There’s no way to know how she hurt her foot. Anything could have caused the injury – getting caught in a fence, being attacked by a dog, being hit by a car, etc. - but it was obvious that the injury got worse as time went on. Her heel was the size of a golf ball and looked like it was filled with puss.
We drained, cleaned and dressed the wound often. We gave Sammi antibiotics to prevent further infections. Tanya phoned a vet and described the situation. He advised that she continue her treatment as he wouldn’t be able to do surgery (if it was needed) until the infection was gone.
When I left the shelter, Sammi was still in care but getting better. Her foot was healing nicely and she spent most of her time exploring in the garden. Hopefully, her injury has healed completely and she is healthy enough to move to a pre-release site to continue her recovery.
Everyday eco-warriors are making a difference in the lives of so many animals. It’s essential to call the Queensland RSPCA’s wildlife hotline (1 300 ANIMAL) when you see wildlife in need.

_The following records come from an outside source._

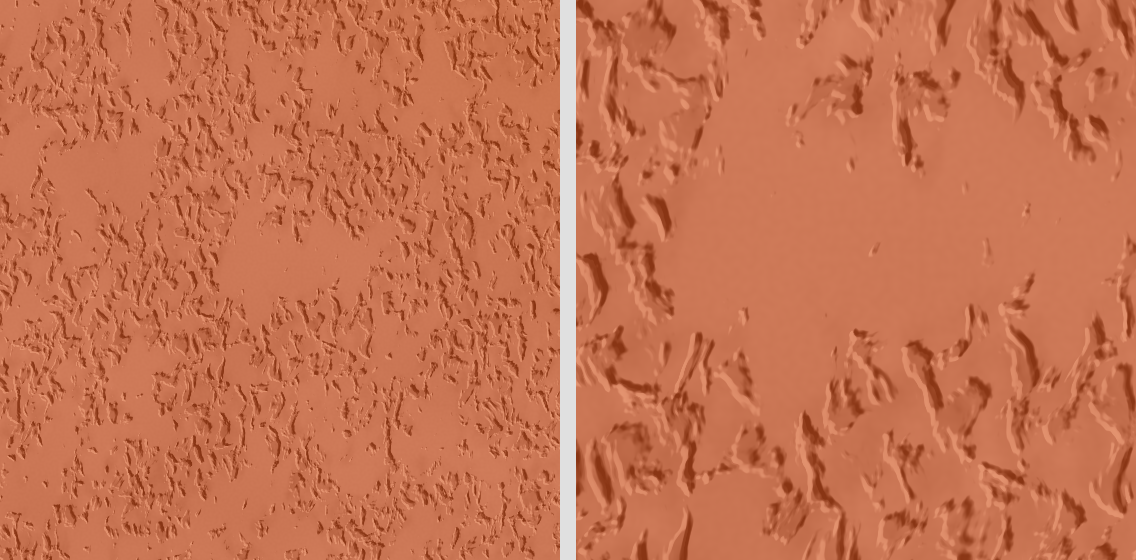
Left: the whole. Right: its middle third, enlarged.
A Shadertoy shader for this texture:

```glsl
// Terracotta stucco wall: smooth trowelled plaster broken by rough upright pits.

const vec3 PIT_COLOR = vec3(0.55, 0.22, 0.09);
const vec3 PLASTER_COLOR = vec3(0.805, 0.473, 0.342);
const vec3 RIM_COLOR = vec3(0.89, 0.575, 0.435);
const vec3 WARM_TINT = vec3(0.0, -0.006, -0.025);
const vec2 LIGHT_DIR = vec2(0.78, 0.62);

// Random unit gradient for a lattice cell
vec2 randomGradient(vec2 cell) {
    vec3 h = fract(vec3(cell.xyx) * vec3(0.1031, 0.1030, 0.0973));
    h += dot(h, h.yzx + 33.33);
    float angle = 6.2832 * fract((h.x + h.y) * h.z);
    return vec2(cos(angle), sin(angle));
}

// Gradient noise, roughly -0.7 to 0.7
float gradientNoise(vec2 p) {
    vec2 cell = floor(p);
    vec2 f = p - cell;
    vec2 u = f * f * f * (f * (f * 6.0 - 15.0) + 10.0);
    vec2 e = vec2(1.0, 0.0);
    float a = dot(randomGradient(cell), f);
    float b = dot(randomGradient(cell + e.xy), f - e.xy);
    float c = dot(randomGradient(cell + e.yx), f - e.yx);
    float d = dot(randomGradient(cell + e.xx), f - e.xx);
    return mix(mix(a, b, u.x), mix(c, d, u.x), u.y);
}

float fbm(vec2 p, int octaves, float gain) {
    float sum = 0.0;
    float amplitude = 1.0;
    for (int i = 0; i < octaves; i++) {
        sum += amplitude * gradientNoise(p);
        p = mat2(1.6, 1.0, -1.0, 1.6) * p + 17.3;
        amplitude *= gain;
    }
    return sum;
}

// Share of broken plaster around a point: 0 smooth, 1 rough
float roughPatches(vec2 p) {
    float patches = fbm(p * vec2(10.0, 6.5) + 41.0, 3, 0.65);
    return smoothstep(-0.36, 0.02, patches + 0.12 * (p.y - 0.5));
}

// Depth of the pits, flat at zero on the trowelled skin
float pitDepth(vec2 p, float roughness) {
    vec2 bend = vec2(gradientNoise(p * 23.0 + 5.0), gradientNoise(p * 26.0 + 63.0));
    vec2 q = p + 0.015 * bend;
    float grain = fbm(q * vec2(54.0, 32.0), 4, 0.55);
    float pits = smoothstep(0.06, 0.52, grain + 0.55 * (roughness - 0.72));
    float crumbs = fbm(q * vec2(105.0, 75.0) + 9.0, 2, 0.5);
    return pits + 0.34 * roughness * crumbs * (0.45 + 0.55 * pits);
}

// Plaster tone: 0 deepest shade, 1 flat skin, above 1 lit rim
vec3 plasterColor(float tone) {
    vec3 shaded = mix(PIT_COLOR, PLASTER_COLOR, clamp(tone, -0.05, 1.0));
    return mix(shaded, RIM_COLOR, clamp((tone - 1.0) / 0.4, 0.0, 1.0));
}

void mainImage(out vec4 fragColor, in vec2 fragCoord) {
    vec2 p = fragCoord / iResolution.y;
    float roughness = roughPatches(p);

    // Relief, compared with points towards the light
    float depth = pitDepth(p, roughness);
    float nearRise = depth - pitDepth(p + LIGHT_DIR * 0.0028, roughness);
    float farRise = depth - pitDepth(p + LIGHT_DIR * 0.0065, roughness);

    // Cast shade under the edges and light on the facing walls
    float shade = 0.62 * smoothstep(0.08, 0.95, farRise)
                + 0.20 * smoothstep(0.04, 0.45, nearRise);
    float rim = 0.40 * smoothstep(0.06, 0.46, -nearRise);
    float hollow = 0.17 * clamp(depth, 0.0, 1.0);

    // Broad unevenness, stains in the rough patches and fine dust
    float broad = 0.10 * fbm(p * 4.0 + 80.0, 2, 0.5);
    float stains = roughness * (0.16 * fbm(p * vec2(34.0, 24.0) + 30.0, 2, 0.6) - 0.05);
    float dust = 0.04 * gradientNoise(p * 190.0);
    float tone = 0.99 - shade - hollow + rim + broad + stains + dust;

    // Warmer colour towards the upper right
    float warmth = smoothstep(1.1, 2.0, p.x + p.y);
    vec3 color = plasterColor(tone) + WARM_TINT * warmth;
    fragColor = vec4(color, 1.0);
}
```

They will dispatch a qualified wildlife carer who can quickly be there to help you.
A family holidaying in South Mission Beach were on their way to the beach when they came across an adult wallaby on the roadside. The mother, Samina, phoned to report seeing movement in the pouch. She thought a joey may still be alive inside but was unsure what to do.
When Tanya and I arrived at the scene, we found Samina and her family surrounding a young female wallaby beside the road. Tanya checked the wallaby, but she had already perished from her injuries. It was obvious that she was a victim of a car strike, which is so common in the area.
Next, Tanya checked the female’s pouch for the live young. The joey was little but fighting to live. She had a few nasty-looking scrapes and her legs and tail weren’t very responsive. We feared she may have broken her back or spine in the accident and needed to get her back to the shelter for a more thorough exam. We quickly thanked the family and named the little joey Samina after her savior.
Back at the shelter, Tanya treated Samina’s injuries to combat infection and gave her a dose of pain killers. Samina’s main issue continued to be her unresponsive legs and tail. But, Tanya couldn’t find any broken bones and hoped it was only swelling around the spine that was limiting Samina’s movements. Tanya decided to keep Samina under observation for the night to see if any mobility returned.
Over the next few days, Samina’s condition improved. She gained full control and movement of her legs and tail. The car strike didn’t seem to affect the way she functioned at all, and she continued to grow stronger.
Without the help of human Samina and her family, wallaby Samina would never have had a chance to live. A simple call to 1 300 ANIMAL, can change the fate of an animal’s life. Who knows how long Samina would have been left in her mother’s pouch before someone noticed her? On her own, she would have starved to death or been killed by a predator. Thanks to Samina and her family, this joey will grow up to be wild again one day.